### PROMPT
Please restate every line below exactly, without any pictures.

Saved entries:

____________

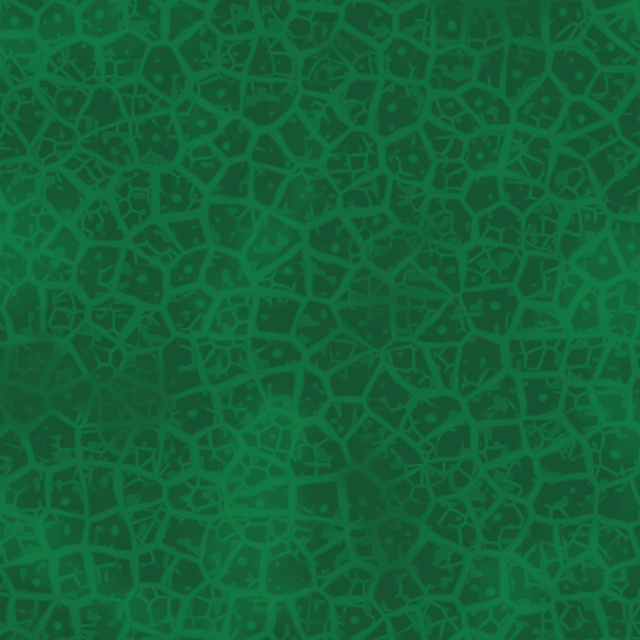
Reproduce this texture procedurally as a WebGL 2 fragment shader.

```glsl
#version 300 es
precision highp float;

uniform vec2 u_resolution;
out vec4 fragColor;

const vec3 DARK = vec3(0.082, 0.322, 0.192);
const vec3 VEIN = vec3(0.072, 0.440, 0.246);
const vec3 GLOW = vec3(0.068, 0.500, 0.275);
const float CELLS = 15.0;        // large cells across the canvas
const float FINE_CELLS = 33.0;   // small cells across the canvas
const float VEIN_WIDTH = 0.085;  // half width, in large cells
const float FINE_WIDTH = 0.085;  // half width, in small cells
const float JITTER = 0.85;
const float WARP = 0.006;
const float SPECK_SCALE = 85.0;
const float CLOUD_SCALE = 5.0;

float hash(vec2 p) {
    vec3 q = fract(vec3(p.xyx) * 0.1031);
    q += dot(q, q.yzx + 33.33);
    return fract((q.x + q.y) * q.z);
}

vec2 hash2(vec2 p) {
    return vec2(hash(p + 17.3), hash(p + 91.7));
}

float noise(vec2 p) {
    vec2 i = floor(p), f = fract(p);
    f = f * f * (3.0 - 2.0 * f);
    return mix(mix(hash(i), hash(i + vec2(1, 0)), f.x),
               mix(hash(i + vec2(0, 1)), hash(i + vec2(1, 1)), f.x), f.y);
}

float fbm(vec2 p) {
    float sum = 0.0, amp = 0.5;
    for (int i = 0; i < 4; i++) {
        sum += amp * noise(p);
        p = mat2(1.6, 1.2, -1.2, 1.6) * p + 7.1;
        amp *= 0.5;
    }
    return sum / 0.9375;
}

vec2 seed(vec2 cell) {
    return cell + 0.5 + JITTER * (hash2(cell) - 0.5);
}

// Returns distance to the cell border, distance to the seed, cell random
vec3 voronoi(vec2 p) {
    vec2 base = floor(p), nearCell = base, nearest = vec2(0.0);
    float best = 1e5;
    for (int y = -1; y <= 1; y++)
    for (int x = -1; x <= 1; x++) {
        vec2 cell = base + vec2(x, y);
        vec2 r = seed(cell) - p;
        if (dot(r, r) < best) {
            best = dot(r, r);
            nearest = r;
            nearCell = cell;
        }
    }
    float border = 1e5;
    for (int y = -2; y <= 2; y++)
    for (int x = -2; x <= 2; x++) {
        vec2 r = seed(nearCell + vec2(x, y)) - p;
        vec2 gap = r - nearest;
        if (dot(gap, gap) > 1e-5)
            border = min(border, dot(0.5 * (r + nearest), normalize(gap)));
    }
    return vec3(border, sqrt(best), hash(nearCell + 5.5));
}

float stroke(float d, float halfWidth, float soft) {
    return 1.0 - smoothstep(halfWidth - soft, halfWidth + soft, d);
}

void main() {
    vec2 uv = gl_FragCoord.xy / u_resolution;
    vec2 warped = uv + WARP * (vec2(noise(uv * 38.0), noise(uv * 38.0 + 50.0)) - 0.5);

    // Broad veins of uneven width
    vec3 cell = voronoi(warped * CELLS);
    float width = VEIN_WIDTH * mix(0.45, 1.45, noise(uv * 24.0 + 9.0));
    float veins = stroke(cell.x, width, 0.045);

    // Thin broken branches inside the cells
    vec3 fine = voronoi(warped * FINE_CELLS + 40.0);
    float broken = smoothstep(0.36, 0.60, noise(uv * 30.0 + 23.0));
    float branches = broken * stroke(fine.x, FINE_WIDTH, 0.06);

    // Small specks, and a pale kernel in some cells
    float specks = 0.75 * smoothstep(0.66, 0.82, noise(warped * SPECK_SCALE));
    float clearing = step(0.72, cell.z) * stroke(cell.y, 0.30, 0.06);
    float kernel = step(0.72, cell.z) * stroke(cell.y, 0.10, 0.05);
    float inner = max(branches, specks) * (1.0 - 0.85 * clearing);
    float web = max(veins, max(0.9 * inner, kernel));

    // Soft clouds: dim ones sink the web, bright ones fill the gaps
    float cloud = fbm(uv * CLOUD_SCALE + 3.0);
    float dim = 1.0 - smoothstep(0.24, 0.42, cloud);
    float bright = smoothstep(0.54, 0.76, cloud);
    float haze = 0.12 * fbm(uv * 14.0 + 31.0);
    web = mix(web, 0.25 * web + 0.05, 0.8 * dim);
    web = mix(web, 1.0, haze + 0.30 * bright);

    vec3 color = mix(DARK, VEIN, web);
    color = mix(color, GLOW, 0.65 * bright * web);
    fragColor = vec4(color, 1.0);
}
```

____________

### FINISHED EXERCISE
Reproduce this texture procedurally as a WebGL 2 fragment shader.

```glsl
#version 300 es
precision highp float;

uniform vec2 u_resolution;
out vec4 fragColor;

const vec3 DARK = vec3(0.082, 0.322, 0.192);
const vec3 VEIN = vec3(0.072, 0.440, 0.246);
const vec3 GLOW = vec3(0.068, 0.500, 0.275);
const float CELLS = 15.0;        // large cells across the canvas
const float FINE_CELLS = 33.0;   // small cells across the canvas
const float VEIN_WIDTH = 0.085;  // half width, in large cells
const float FINE_WIDTH = 0.085;  // half width, in small cells
const float JITTER = 0.85;
const float WARP = 0.006;
const float SPECK_SCALE = 85.0;
const float CLOUD_SCALE = 5.0;

float hash(vec2 p) {
    vec3 q = fract(vec3(p.xyx) * 0.1031);
    q += dot(q, q.yzx + 33.33);
    return fract((q.x + q.y) * q.z);
}

vec2 hash2(vec2 p) {
    return vec2(hash(p + 17.3), hash(p + 91.7));
}

float noise(vec2 p) {
    vec2 i = floor(p), f = fract(p);
    f = f * f * (3.0 - 2.0 * f);
    return mix(mix(hash(i), hash(i + vec2(1, 0)), f.x),
               mix(hash(i + vec2(0, 1)), hash(i + vec2(1, 1)), f.x), f.y);
}

float fbm(vec2 p) {
    float sum = 0.0, amp = 0.5;
    for (int i = 0; i < 4; i++) {
        sum += amp * noise(p);
        p = mat2(1.6, 1.2, -1.2, 1.6) * p + 7.1;
        amp *= 0.5;
    }
    return sum / 0.9375;
}

vec2 seed(vec2 cell) {
    return cell + 0.5 + JITTER * (hash2(cell) - 0.5);
}

// Returns distance to the cell border, distance to the seed, cell random
vec3 voronoi(vec2 p) {
    vec2 base = floor(p), nearCell = base, nearest = vec2(0.0);
    float best = 1e5;
    for (int y = -1; y <= 1; y++)
    for (int x = -1; x <= 1; x++) {
        vec2 cell = base + vec2(x, y);
        vec2 r = seed(cell) - p;
        if (dot(r, r) < best) {
            best = dot(r, r);
            nearest = r;
            nearCell = cell;
        }
    }
    float border = 1e5;
    for (int y = -2; y <= 2; y++)
    for (int x = -2; x <= 2; x++) {
        vec2 r = seed(nearCell + vec2(x, y)) - p;
        vec2 gap = r - nearest;
        if (dot(gap, gap) > 1e-5)
            border = min(border, dot(0.5 * (r + nearest), normalize(gap)));
    }
    return vec3(border, sqrt(best), hash(nearCell + 5.5));
}

float stroke(float d, float halfWidth, float soft) {
    return 1.0 - smoothstep(halfWidth - soft, halfWidth + soft, d);
}

void main() {
    vec2 uv = gl_FragCoord.xy / u_resolution;
    vec2 warped = uv + WARP * (vec2(noise(uv * 38.0), noise(uv * 38.0 + 50.0)) - 0.5);

    // Broad veins of uneven width
    vec3 cell = voronoi(warped * CELLS);
    float width = VEIN_WIDTH * mix(0.45, 1.45, noise(uv * 24.0 + 9.0));
    float veins = stroke(cell.x, width, 0.045);

    // Thin broken branches inside the cells
    vec3 fine = voronoi(warped * FINE_CELLS + 40.0);
    float broken = smoothstep(0.36, 0.60, noise(uv * 30.0 + 23.0));
    float branches = broken * stroke(fine.x, FINE_WIDTH, 0.06);

    // Small specks, and a pale kernel in some cells
    float specks = 0.75 * smoothstep(0.66, 0.82, noise(warped * SPECK_SCALE));
    float clearing = step(0.72, cell.z) * stroke(cell.y, 0.30, 0.06);
    float kernel = step(0.72, cell.z) * stroke(cell.y, 0.10, 0.05);
    float inner = max(branches, specks) * (1.0 - 0.85 * clearing);
    float web = max(veins, max(0.9 * inner, kernel));

    // Soft clouds: dim ones sink the web, bright ones fill the gaps
    float cloud = fbm(uv * CLOUD_SCALE + 3.0);
    float dim = 1.0 - smoothstep(0.24, 0.42, cloud);
    float bright = smoothstep(0.54, 0.76, cloud);
    float haze = 0.12 * fbm(uv * 14.0 + 31.0);
    web = mix(web, 0.25 * web + 0.05, 0.8 * dim);
    web = mix(web, 1.0, haze + 0.30 * bright);

    vec3 color = mix(DARK, VEIN, web);
    color = mix(color, GLOW, 0.65 * bright * web);
    fragColor = vec4(color, 1.0);
}
```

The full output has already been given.